Simply getting a horse tired before a show doesn’t accomplish the same thing, he stresses. Payne gives the example of a tough 3-year-old that he can either work hard and get tired so the horse doesn’t make many mistakes, or keep in a consistent, slower-paced program so that it is reminded daily of its job.
“If you do your homework and work that horse [daily], go through the motions, make him stop, turn and work a cow, and put up with a little freshness, you can maintain him better,” he says. “After three or four days you can increase your workload. You’ll have a more willing attitude from that horse.”
The key to keeping a horse show-ready, Payne says, is time.
“It’s working them every day, not doing anything hard, but maintaining them,” he says. “It’s what I call maintenance work. It keeps horses willing, and as long as you have that willingness, they’re more likely to accept training. Then when you start pushing them, they’re more accepting of it.”
Payne also cautions against allowing a horse to get too fat, which can make it hard for the horse to perform and contribute to injuries.
“It’s always been preached to me that ‘fat sells,’ but I’ve learned, especially on older horses, to monitor their weight,” he says. “You’re not riding them quite as hard, so it’s easier to put weight on an older horse. I want to monitor their weight, and make sure I’m on them four or five days a week. It’s not a demanding pace. It’s a steady pace.”
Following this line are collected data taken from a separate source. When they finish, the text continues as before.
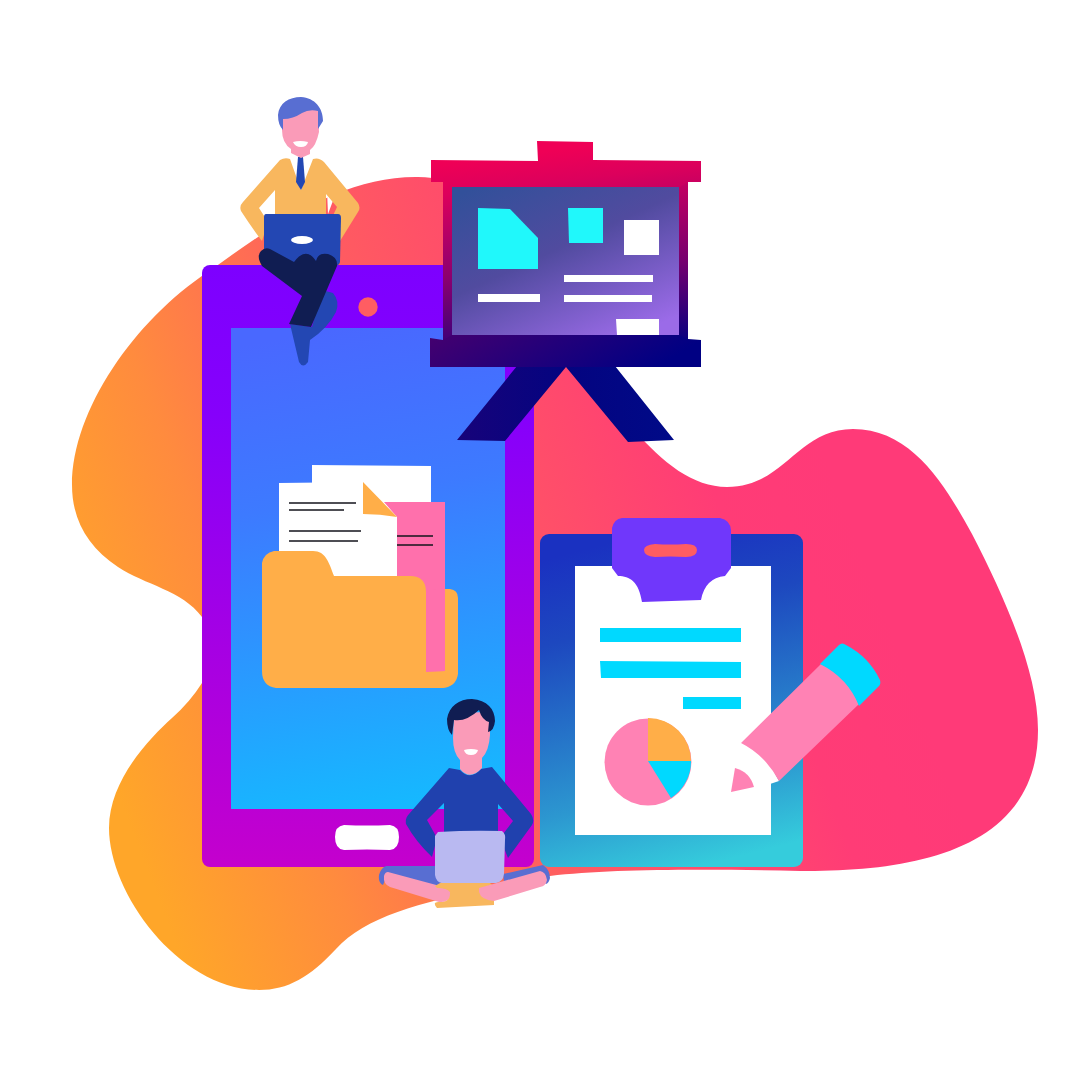
<!DOCTYPE html>
<html lang="en">
<head>
<meta charset="utf-8">
<title>Mobile office illustration</title>
<style>
:root {
  --white: #ffffff;
  --orange: #ffae48;
  --pink: #ff82b4;
  --folder-pink: #ff70ac;
  --coral: #ff5d62;
  --cyan: #00d9ff;
  --aqua: #20f8fb;
  --violet: #7037fb;
  --skin: #fa9bb8;
  --mustard: #f8b75e;
  --navy: #101d52;
  --blue: #2347b3;
  --sweater: #2041ae;
  --periwinkle: #586ed2;
  --lilac: #b9b9f1;
  --ink: #15151c;
}
html, body { margin: 0; background: var(--white); overflow: hidden; }
svg { display: block; width: 1072px; height: 1072px; }
.white { fill: var(--white); }
.orange { fill: var(--orange); }
.pink { fill: var(--pink); }
.folder-pink { fill: var(--folder-pink); }
.coral { fill: var(--coral); }
.cyan { fill: var(--cyan); }
.aqua { fill: var(--aqua); }
.violet { fill: var(--violet); }
.skin { fill: var(--skin); }
.mustard { fill: var(--mustard); }
.navy { fill: var(--navy); }
.blue { fill: var(--blue); }
.sweater { fill: var(--sweater); }
.periwinkle { fill: var(--periwinkle); }
.lilac { fill: var(--lilac); }
.text-lines { fill: none; stroke: var(--ink); stroke-width: 1.3; }
</style>
</head>
<body>
<svg viewBox="0 0 1072 1072" role="img" aria-label="Two people with laptops around a large phone, a presentation board and a clipboard">
  <defs>
    <linearGradient id="blob-fill" gradientUnits="userSpaceOnUse" x1="120" y1="800" x2="850" y2="520">
      <stop offset="0" stop-color="#ffa629"/>
      <stop offset=".22" stop-color="#ff8b3e"/>
      <stop offset=".5" stop-color="#ff5c60"/>
      <stop offset=".85" stop-color="#ff3c76"/>
      <stop offset="1" stop-color="#ff3a78"/>
    </linearGradient>
    <linearGradient id="phone-fill" x1="0" y1="0" x2="0" y2="1">
      <stop offset="0" stop-color="#7d00ff"/>
      <stop offset=".25" stop-color="#8600fb"/>
      <stop offset="1" stop-color="#c400cd"/>
    </linearGradient>
    <linearGradient id="screen-fill" x1=".4" y1="0" x2=".5" y2="1">
      <stop offset="0" stop-color="#4968ff"/>
      <stop offset=".35" stop-color="#3d7aff"/>
      <stop offset="1" stop-color="#16b8ff"/>
    </linearGradient>
    <linearGradient id="board-fill" gradientUnits="userSpaceOnUse" x1="555" y1="150" x2="580" y2="358">
      <stop offset="0" stop-color="#ef0056"/>
      <stop offset=".15" stop-color="#dc005c"/>
      <stop offset=".55" stop-color="#8a0070"/>
      <stop offset=".85" stop-color="#3f0078"/>
      <stop offset="1" stop-color="#07007f"/>
    </linearGradient>
    <linearGradient id="board-base-fill" x1="0" y1="0" x2="1" y2=".2">
      <stop offset="0" stop-color="#45006f"/>
      <stop offset=".5" stop-color="#22007a"/>
      <stop offset="1" stop-color="#000083"/>
    </linearGradient>
    <linearGradient id="board-side-fill" x1="0" y1="0" x2="0" y2="1">
      <stop offset="0" stop-color="#c50062"/>
      <stop offset=".5" stop-color="#76006f"/>
      <stop offset="1" stop-color="#08007f"/>
    </linearGradient>
    <linearGradient id="slide-fill" x1=".1" y1="0" x2=".8" y2="1">
      <stop offset="0" stop-color="#32509a"/>
      <stop offset=".45" stop-color="#514b9f"/>
      <stop offset="1" stop-color="#9b6be8"/>
    </linearGradient>
    <linearGradient id="legs-fill" x1="0" y1="0" x2="1" y2="0">
      <stop offset="0" stop-color="#17037a"/>
      <stop offset=".5" stop-color="#040480"/>
      <stop offset="1" stop-color="#000a88"/>
    </linearGradient>
    <linearGradient id="clipboard-fill" x1=".4" y1="0" x2=".6" y2="1">
      <stop offset="0" stop-color="#1a31c1"/>
      <stop offset=".25" stop-color="#1d48bf"/>
      <stop offset=".75" stop-color="#2c97d0"/>
      <stop offset="1" stop-color="#35ccdc"/>
    </linearGradient>
  </defs>

  <path id="background-blob" fill="url(#blob-fill)" d="M72 485C72 410 135 320 208 272C280 220 345 176 418 177C500 178 540 260 572 330C600 388 660 487 727 487C785 487 797 429 853 429C912 429 945 485 972 534C1005 598 1038 672 1038 730C1038 850 915 872 800 871C700 869 610 869 550 876L490 889C420 902 365 917 336 949C310 977 288 990 259 990C180 990 109 894 109 828C109 780 150 738 172 718Q190 702 202 683V617C182 590 145 585 118 567C88 547 72 520 72 485Z"/>

  <g id="phone">
    <rect x="202" y="265" width="332" height="602" rx="8" fill="url(#phone-fill)"/>
    <rect x="231" y="328" width="274" height="481" fill="url(#screen-fill)"/>
    <circle class="coral" cx="368" cy="307" r="9.7"/>
    <path class="white" d="M344 825Q367 826 390 825Q399 826 399 837Q399 849 390 850Q367 849 344 850Q335 849 335 837Q335 826 344 825Z"/>
  </g>

  <g id="folder">
    <path class="white" d="M312 465L431 466V520H312Z"/>
    <path class="orange" d="M440 589H450Q458 590 458 598V674Q456 688 440 688H420V589Z"/>
    <path class="white" d="M279 483L363 482L397 517V590H279Z"/>
    <path class="folder-pink" d="M384 502H445V671L426 672V600L397 580V517Z"/>
    <path class="orange" d="M363 482L397 517Q380 514 363 514Z"/>
    <path class="orange" d="M274 551H313C326 551 329 563 334 576H410Q426 576 426 592V671L457 672Q455 688 440 688H276Q262 686 262 671V563Q264 553 274 551Z"/>
    <path class="folder-pink" d="M426 590L445 588V671L426 672Z"/>
    <path class="text-lines" d="M289 503H356M289 510H344M289 531H361M289 541H358M397 536H433M397 545H433"/>
  </g>

  <g id="presentation-board">
    <path fill="url(#legs-fill)" d="M517 366H615L674 440L628 442L566 367L505 441L457 440Z"/>
    <path fill="url(#board-fill)" d="M443 180H688V342H443Z"/>
    <rect x="679" y="181" width="9" height="160" fill="url(#board-side-fill)"/>
    <path fill="url(#board-fill)" d="M431 160L538 161L537 141L593 142V160L701 161V182H688L680 187H452L443 182H431Z"/>
    <rect x="452" y="187" width="227" height="149" fill="url(#slide-fill)"/>
    <path fill="url(#board-base-fill)" d="M430 338L443 340L452 335H679L688 339L701 340V367H430Z"/>
    <path class="aqua" d="M478 208L510 209L538 238V269H478Z"/>
    <path class="aqua" d="M568 208H603V243H569Z"/>
    <rect class="white" x="624" y="220" width="35" height="35"/>
    <rect class="white" x="564" y="275" width="89" height="7"/>
    <rect class="white" x="478" y="294" width="62" height="8"/>
    <rect class="white" x="564" y="295" width="88" height="7"/>
    <path class="white" d="M616 319H659V335H617Z"/>
  </g>

  <g id="clipboard">
    <rect x="540" y="534" width="263" height="333" rx="9" fill="url(#clipboard-fill)"/>
    <path class="white" d="M575 566H771V835H575Z"/>
    <path class="violet" d="M622 518H720Q730 520 731 530V568L725 576Q705 578 701 600L642 602C639 582 630 576 618 576L612 568V528Q614 519 622 518Z"/>
    <path class="coral" d="M655 544Q670 545 686 544Q697 544 697 550Q697 557 686 557Q670 556 655 557Q644 556 644 550Q644 545 655 544Z"/>
    <rect class="cyan" x="600" y="628" width="141" height="14"/>
    <path class="cyan" d="M600 661L741 662V678H601Z"/>
    <path class="cyan" d="M683 697H741V709H683Z"/>
    <g id="pie-chart">
      <circle class="pink" cx="648" cy="762" r="43.5"/>
      <path class="orange" d="M648 761V718A43 43 0 0 1 691 761Z"/>
      <path class="cyan" d="M648 761H691A43 43 0 0 1 671 798Z"/>
    </g>
  </g>

  <g id="pencil">
    <path class="white" d="M741 743L771 766L779 781L770 784L753 788L731 792L735 768Z"/>
    <path class="pink" d="M741 743L821 664Q848 677 859 704L779 781Q765 755 741 743Z"/>
    <path class="cyan" d="M820 664L839 645Q842 642 846 645Q869 657 880 680Q881 684 879 686L859 706Q848 678 820 664Z"/>
    <path class="pink" d="M735 768Q750 772 754 787L731 792Z"/>
  </g>

  <g id="man-on-phone">
    <path class="white" d="M291 158L300 152L311 158L316 186L301 200L284 186Z"/>
    <path class="white" d="M276 190L258 209L268 222L276 215ZM327 190L334 198L328 214Z"/>
    <path class="mustard" d="M280 160Q285 157 290 159L301 190L313 159Q319 157 324 162L358 203Q361 208 358 212L340 241L330 222L337 207L326 194V216H275V190L259 208L268 222L262 241Q252 228 241 211Q239 206 243 202Z"/>
    <path class="blue" d="M298 157H303L305 182L301 190L296 182Z"/>
    <path class="blue" d="M266 214H338Q341 214 341 218L340 262Q339 266 334 266L268 265Q264 263 264 258V217Q264 214 266 214Z"/>
    <ellipse class="white" cx="302" cy="240" rx="11" ry="4"/>
    <path class="blue" d="M290 324L312 327L322 290L333 293Q340 301 336 312Q328 328 310 340L308 362Q303 369 299 362Z"/>
    <path class="navy" d="M270 249L294 262Q306 246 316 261Q318 252 328 254Q338 257 337 266L311 327L289 324L302 296L262 266Q256 256 261 251Q265 247 270 249Z"/>
    <path class="skin" d="M282 112Q300 101 318 109L319 132Q316 146 310 150V154L301 158L291 153V149Q282 143 282 130Z"/>
    <path class="periwinkle" d="M283 130Q278 125 278 115C279 103 289 97 301 97C315 98 323 108 323 121L318 129V111Q309 109 302 113Q293 119 283 119Z"/>
    <path class="white" d="M293 142Q300 140 308 142Q307 147 301 147Q295 147 293 142Z"/>
  </g>

  <g id="man-on-floor">
    <path class="periwinkle" d="M386 866H441V886L385 880L383 885Q378 883 379 875Q381 868 386 866ZM503 874L543 865Q550 870 550 878Q549 883 546 884L535 875L504 882Z"/>
    <path class="skin" d="M388 872L440 886Q451 888 451 895Q449 903 439 902L390 887Q383 884 384 876Q385 872 388 872Z"/>
    <path class="mustard" d="M435 886Q450 876 468 881Q484 875 494 887V905L437 908Q432 902 438 902Q451 903 450 892Q447 888 437 888Z"/>
    <path class="skin" d="M479 888L540 871Q546 872 547 880Q546 886 540 887L494 901Q481 900 479 892Z"/>
    <path class="sweater" d="M449 768L460 770Q470 781 481 769L492 767L531 814Q535 820 532 825L508 858L500 838L513 821L498 804V836H444V803L427 820L437 838L432 857Q416 842 406 824Q405 818 409 814Z"/>
    <path class="lilac" d="M438 832Q470 830 502 831Q506 834 505 840L504 874Q503 882 496 883H442Q436 882 435 875V836Z"/>
    <path class="skin" d="M454 713L490 712V735Q489 751 482 758V768Q470 781 460 769V760Q453 753 453 738Z"/>
    <path class="navy" d="M452 735Q447 730 447 719C449 706 459 699 472 699C487 700 495 709 495 721Q494 731 488 732L489 722Q482 720 479 710Q466 722 454 720Z"/>
    <path class="white" d="M464 750Q471 748 478 750Q477 755 471 755Q465 755 464 750Z"/>
  </g>
</svg>
</body>
</html>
That consistent program also helps riders stay fit, he adds.
“I don’t play golf, but I’d say cutting is a lot like golf. If you don’t do it all the time, don’t eat, sleep and breathe it, it’s hard to be good at it,” Payne says. “The more you ride, the better you get. And the more you ride your horse, the more you’re going to be in tune with that horse.”
This article was originally published in the December 2013 issue of Western Horseman.